Dry Bones: Obloquy and Ignominy
Sometimes our foes don't just want to defeat us, they want to make us know and feel the defeat that they inflict...and then they want us to remember it. Beyond erasing an opponent, how about arranging things so that they can never, ever forget the defeat they experienced at your hands?
That is the valley of dry bones.
This is more than a vision of new life and resuscitation given the prophet for the benefit of the people yearning for restoration to God's favor. This is more than a promise of new life.
This is a reversal of defeat. This is a restoration of honor, of hope.
In ancient times, one of the ways an invading power could force people to remember defeat at their hands in battle was to refuse them the right to bury their dead. After the corruption would fade, there would still be the bones of your people on and eventually in the ground. Imagine that, attempting to work the land of your ancestors, when every time your put the plow into the earth your ancestor's bones would be dragged up into the light. Nothing would ever feel clean again. Daily work would be a horror. You would be reminded of the defeat, the grief, the loss, the ignominy and the obloquy (the insult and the shaming) by any action you took to work on recovery.
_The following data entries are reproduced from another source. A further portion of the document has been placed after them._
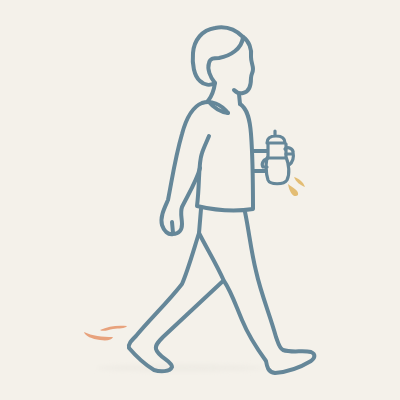
<!DOCTYPE html>
<html lang="en">
<head>
<meta charset="utf-8">
<title>Walking figure with a bottle</title>
<style>
:root { --paper: #f4f1ea; --line: #658799; --shadow: #efece5; --coral: #e8a27c; --gold: #e3bd74; }
html, body { margin: 0; background: var(--paper); overflow: hidden; }
svg { display: block; width: 400px; height: 400px; }
.figure { fill: none; stroke: var(--line); stroke-width: 4; stroke-linecap: round; stroke-linejoin: round; }
.bottle { stroke-width: 3.2; }
.swoosh { fill: var(--coral); }
.drops { fill: var(--gold); }
.ground { fill: var(--shadow); }
</style>
</head>
<body>
<svg viewBox="0 0 400 400" role="img" aria-label="Line drawing of a person walking with a drink bottle">
  <defs>
    <filter id="soften" x="-10%" y="-100%" width="120%" height="300%"><feGaussianBlur stdDeviation="2"/></filter>
  </defs>
  <ellipse class="ground" cx="180" cy="368" rx="84" ry="4" filter="url(#soften)"/>

  <g class="figure">
    <g id="head">
      <path d="M243 37C235 29 225 26 215 28C202 30 194 40 193 53C192 64 194 76 200 81C204 85 210 86 215 83C210 77 207 69 209 63C210 58 214 58 219 58C230 56 242 49 243 37"/>
      <path d="M243 37C249 41 252 49 251 57C251 62 253 65 253 69C253 73 251 74 251 78C251 86 249 92 243 93C239 94 236 92 234 90"/>
      <path d="M215 83C214 90 212 96 208 101"/>
      <path d="M239 94L240 104"/>
    </g>
    <g id="torso">
      <path d="M208 101C213 107 220 112 228 113"/>
      <path d="M240 104C248 109 250 121 251 134C253 160 253 184 253 209C234 212 214 210 197 206C200 182 198 164 202 153C204 147 207 141 209 136"/>
    </g>
    <path id="arm" d="M228 113C221 104 211 100 202 103C192 107 186 119 182 134C175 158 172 180 168 200C164 209 160 217 162 225C164 231 168 235 173 234C179 234 182 230 182 224C182 218 180 213 182 207C189 193 197 180 200 168M172 222L173 233"/>
    <g id="legs">
      <path d="M201 209L199 233C193 252 188 270 182 284C168 302 151 318 136 336C131 341 128 344 129 348C135 355 144 364 154 370C160 372 170 372 172 367C172 361 158 357 156 349C155 345 159 341 163 337L223 281"/>
      <path d="M199 233C207 249 216 263 224 281C231 291 236 306 242 320C249 337 258 350 266 361C267 367 268 372 275 373C288 372 301 367 311 361C315 358 316 354 311 352C303 350 292 353 283 350C279 348 278 342 276 337C270 315 261 294 256 271C251 251 249 231 245 212"/>
    </g>
    <g id="bottle" class="bottle">
      <path d="M253 151H267M254 171H266" stroke-width="4"/>
      <path d="M267 143C267 138 271 136 276 136C281 136 285 138 285 143ZM275 131V135"/>
      <path d="M268 144V156C265 162 266 174 268 180C270 185 284 185 287 180C290 174 289 164 286 157V144M268 158H285"/>
      <path d="M285 149C288 146 293 149 293 152C294 157 293 162 289 165M286 154H292M268 158C263 160 261 164 263 167L267 167"/>
    </g>
  </g>

  <g class="drops">
    <path d="M288 184C293 188 299 190 298 195C295 198 290 195 288 184Z"/>
    <path d="M294 177C300 179 303 182 305 187C300 185 296 182 294 177Z"/>
  </g>
  <g class="swoosh">
    <path d="M84 332C92 336 102 337 113 337C112 340 107 341 100 340C92 339 85 336 84 332Z"/>
    <path d="M100 330C108 326 118 325 127 326C125 329 119 328 113 329C108 330 103 332 100 330Z"/>
  </g>
</svg>
</body>
</html>
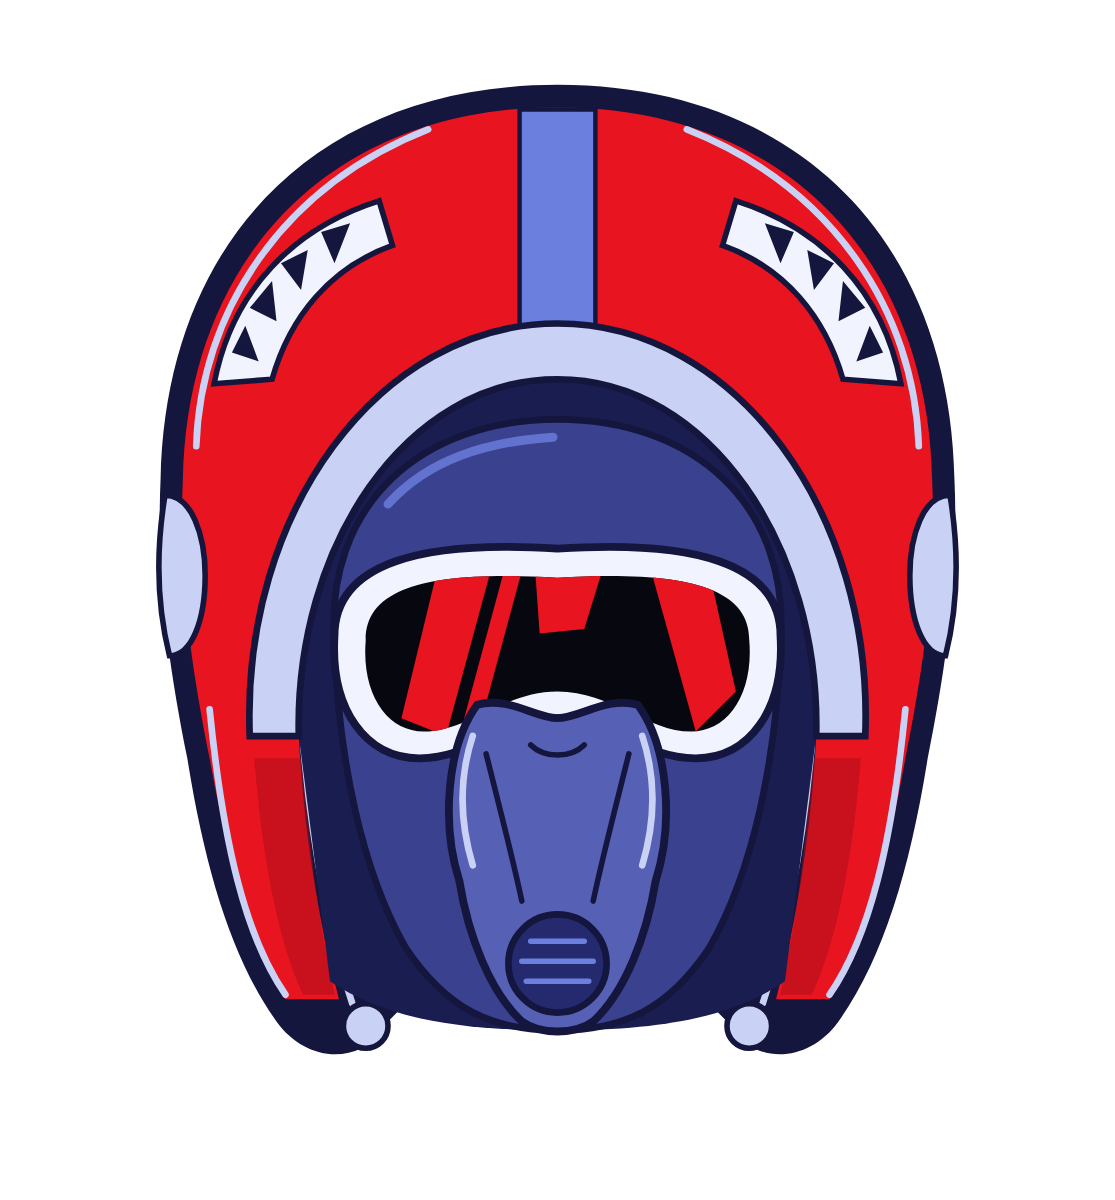
<!DOCTYPE html>
<html lang="en">
<head>
<meta charset="utf-8">
<title>Racing Helmet</title>
<link rel="stylesheet" href="https://fonts.googleapis.com/css2?family=Inter&amp;display=swap">
<style>
:root{
  --paper:#ffffff;
  --ink:#14163d;
  --navy:#252a6e;
  --navy-deep:#1a1d50;
  --face:#3a418e;
  --mask:#5661b5;
  --stripe:#6b80de;
  --red:#e8141f;
  --red-dark:#a80d1a;
  --pale:#c9d2f4;
  --white:#f1f4ff;
  --lens:#07070f;
}
html,body{margin:0;padding:0;width:1115px;height:1200px;overflow:hidden;background:var(--paper);font-family:"Inter",sans-serif}
.artboard{display:block;width:1115px;height:1200px}
.shell-outline{fill:var(--ink)}
.shell-red{fill:var(--red)}
.shell-shade{fill:var(--red-dark);opacity:.5}
.crown-stripe{fill:var(--stripe);stroke:var(--ink);stroke-width:2}
.edge-highlight{fill:none;stroke:var(--pale);stroke-width:3;stroke-linecap:round}
.vent-base{fill:var(--white);stroke:var(--ink);stroke-width:2.5}
.vent-tooth{fill:var(--ink)}
.liner{fill:var(--pale);stroke:var(--ink);stroke-width:3}
.interior{fill:var(--navy-deep)}
.ear-pad{fill:var(--pale);stroke:var(--ink);stroke-width:2.5}
.strap-knob{fill:var(--pale);stroke:var(--ink);stroke-width:2.5}
.head{fill:var(--face);stroke:var(--ink);stroke-width:3}
.head-sheen{fill:none;stroke:var(--stripe);stroke-width:4;stroke-linecap:round;opacity:.8}
.goggle-frame{fill:var(--white);stroke:var(--ink);stroke-width:3.5}
.goggle-lens{fill:var(--lens)}
.lens-glint{fill:var(--red)}
.mask-body{fill:var(--mask);stroke:var(--ink);stroke-width:3.5}
.mask-fold{fill:none;stroke:var(--ink);stroke-width:2.5;stroke-linecap:round}
.mask-light{fill:none;stroke:var(--pale);stroke-width:3;stroke-linecap:round}
.filter-cap{fill:var(--navy);stroke:var(--ink);stroke-width:3}
.filter-rib{fill:none;stroke:var(--stripe);stroke-width:2.5;stroke-linecap:round}
</style>
</head>
<body>
<svg class="artboard" viewBox="0 0 500 538" preserveAspectRatio="xMidYMid meet" role="img" aria-label="Red and blue racing helmet with goggles and breathing mask">
  <defs>
    <clipPath id="lens-clip">
      <path d="M164,287 C164,262 196,256 250,259 C304,256 336,262 336,287 C338,312 326,328 310,328 C290,328 274,310 250,310 C226,310 210,328 190,328 C174,328 162,312 164,287Z"/>
    </clipPath>
    <g id="side-vent">
      <path class="vent-base" d="M96,172 C104,130 132,102 170,90 L176,110 C148,120 130,142 122,170 Z"/>
      <path class="vent-tooth" d="M104,158 L116,162 L110,146Z M112,138 L124,144 L122,126Z M126,118 L135,130 L138,112Z M144,104 L150,118 L157,100Z"/>
      <path class="ear-pad" d="M74,222 C86,222 92,240 92,258 C92,278 86,294 76,294 C70,270 70,246 74,222Z"/>
      <path class="edge-highlight" d="M88,200 C90,140 126,84 192,58"/>
      <path class="edge-highlight" d="M94,318 C100,378 110,420 128,446"/>
      <path class="edge-highlight" d="M136,334 C140,380 148,420 158,450"/>
      <circle class="strap-knob" cx="164" cy="460" r="10"/>
    </g>
  </defs>

  <g class="helmet">
    <path class="shell-outline" d="M250,38 C140,38 74,110 72,215 C70,260 76,300 84,340 C92,390 104,430 124,458 C134,472 150,476 162,470 L180,452 L320,452 L338,470 C350,476 366,472 376,458 C396,430 408,390 416,340 C424,300 430,260 428,215 C426,110 360,38 250,38Z"/>
    <path class="shell-red" d="M250,48 C148,48 84,116 82,215 C80,260 86,300 94,340 C102,385 112,420 128,448 L152,448 C142,410 136,370 134,330 L112,330 C108,230 170,145 250,145 C330,145 392,230 388,330 L366,330 C364,370 358,410 348,448 L372,448 C388,420 398,385 406,340 C414,300 420,260 418,215 C416,116 352,48 250,48Z"/>
    <path class="shell-shade" d="M114,340 C118,390 126,425 136,446 L150,446 C142,410 138,372 136,340Z M386,340 C382,390 374,425 364,446 L350,446 C358,410 362,372 364,340Z"/>
    <path class="crown-stripe" d="M233,49 L267,49 L267,146 L233,146Z"/>

    <use href="#side-vent"/>
    <use href="#side-vent" transform="translate(500,0) scale(-1,1)"/>

    <path class="interior" d="M134,330 C132,245 182,170 250,170 C318,170 368,245 366,330 L352,440 C330,455 300,462 250,462 C200,462 170,455 148,440Z"/>
    <path class="liner" d="M112,330 C108,230 170,145 250,145 C330,145 392,230 388,330 L366,330 C368,245 318,170 250,170 C182,170 132,245 134,330Z"/>
  </g>

  <g class="rider">
    <path class="head" d="M150,290 C145,225 190,188 250,188 C310,188 355,225 350,290 C348,340 338,390 318,425 C300,452 280,462 250,462 C220,462 200,452 182,425 C162,390 152,340 150,290Z"/>
    <path class="head-sheen" d="M174,226 C192,206 218,198 248,196"/>

    <g class="goggles">
      <path class="goggle-frame" d="M150,285 C150,252 190,242 250,246 C310,242 350,252 350,285 C352,318 336,340 312,340 C288,340 272,322 250,322 C228,322 212,340 188,340 C164,340 148,318 150,285Z"/>
      <path class="goggle-lens" d="M164,287 C164,262 196,256 250,259 C304,256 336,262 336,287 C338,312 326,328 310,328 C290,328 274,310 250,310 C226,310 210,328 190,328 C174,328 162,312 164,287Z"/>
      <g clip-path="url(#lens-clip)">
        <path class="lens-glint" d="M196,256 L220,256 L200,330 L180,322Z"/>
        <path class="lens-glint" d="M226,256 L234,256 L214,330 L206,330Z"/>
        <path class="lens-glint" d="M240,256 L270,256 L262,282 L242,284Z"/>
        <path class="lens-glint" d="M292,256 L318,256 L330,310 L312,328Z"/>
      </g>
    </g>

    <g class="respirator">
      <path class="mask-body" d="M214,316 C228,312 240,322 250,322 C260,322 272,312 286,316 C300,335 302,370 294,395 C290,420 280,445 266,458 C258,464 242,464 234,458 C220,445 210,420 206,395 C198,370 200,335 214,316Z"/>
      <path class="mask-fold" d="M218,338 C224,362 230,385 234,404 M282,338 C276,362 270,385 266,404"/>
      <path class="mask-light" d="M212,330 C206,348 206,368 212,388 M288,330 C294,348 294,368 288,388"/>
      <path class="mask-fold" d="M238,334 C244,340 256,340 262,334"/>
      <ellipse class="filter-cap" cx="250" cy="432" rx="22" ry="22"/>
      <path class="filter-rib" d="M238,422 L262,422 M234,431 L266,431 M236,440 L264,440"/>
    </g>
  </g>
</svg>
</body>
</html>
This depiction of dry bones is more than people being mostly dead. This cohort is long, long dead and gone...what hope could there be for the people, for the land, when all around us is ruin, corruption and death?
It takes God's will, spirit and in the end God's very breath to make it so. The prophet is commanded to prophesy to the bones, and with a rustling like dry autumn leaves brushing against each other they come together. The song of restoration continues, and there are sinews, muscles and flesh; but there is no life. Finally, the breath of God is summoned, riding on the wind. It enters the dead, and there it is: life, hope, honor, even the land itself are restored and renewed.
In the face of all of the doom that Ezekiel has been preaching, it is quite literally a breath of fresh air for us to hear these words. Better still to hear God's warding of Gog/Magog, that the tribes of the North will not be allowed to prevail again in this way against the people of God. Not only is this life restored, this is the promise of that renewed life being nurtured and protected.
In the Church today, we need to hear these words. So much hope has been eroded over the last decades of the previous century, so much ground has been lost in the proclamation of the Gospel. We need to hear about the Valley of the Dry Bones and the promise of new life that the prophets preaching to them illustrates. Granted, we have not been overcome by the howling hordes of invading armies, or suppressed by repressive regimes...our valley of dry bones has been the Church's increasing lack of relevance to the life of people in our culture today. If we take anything from today's reading, it should be this...an invitation to be like Ezekiel, willing to preach to dry bones with a faith and confidence that God will indeed bring new life to them. We just have to be willing to go out to those barren and bereft places with the Good News, to overcome shame and fear, to leave behind grief and worry...and to be confident in a God that continually brings new life to the dry bones of our lives.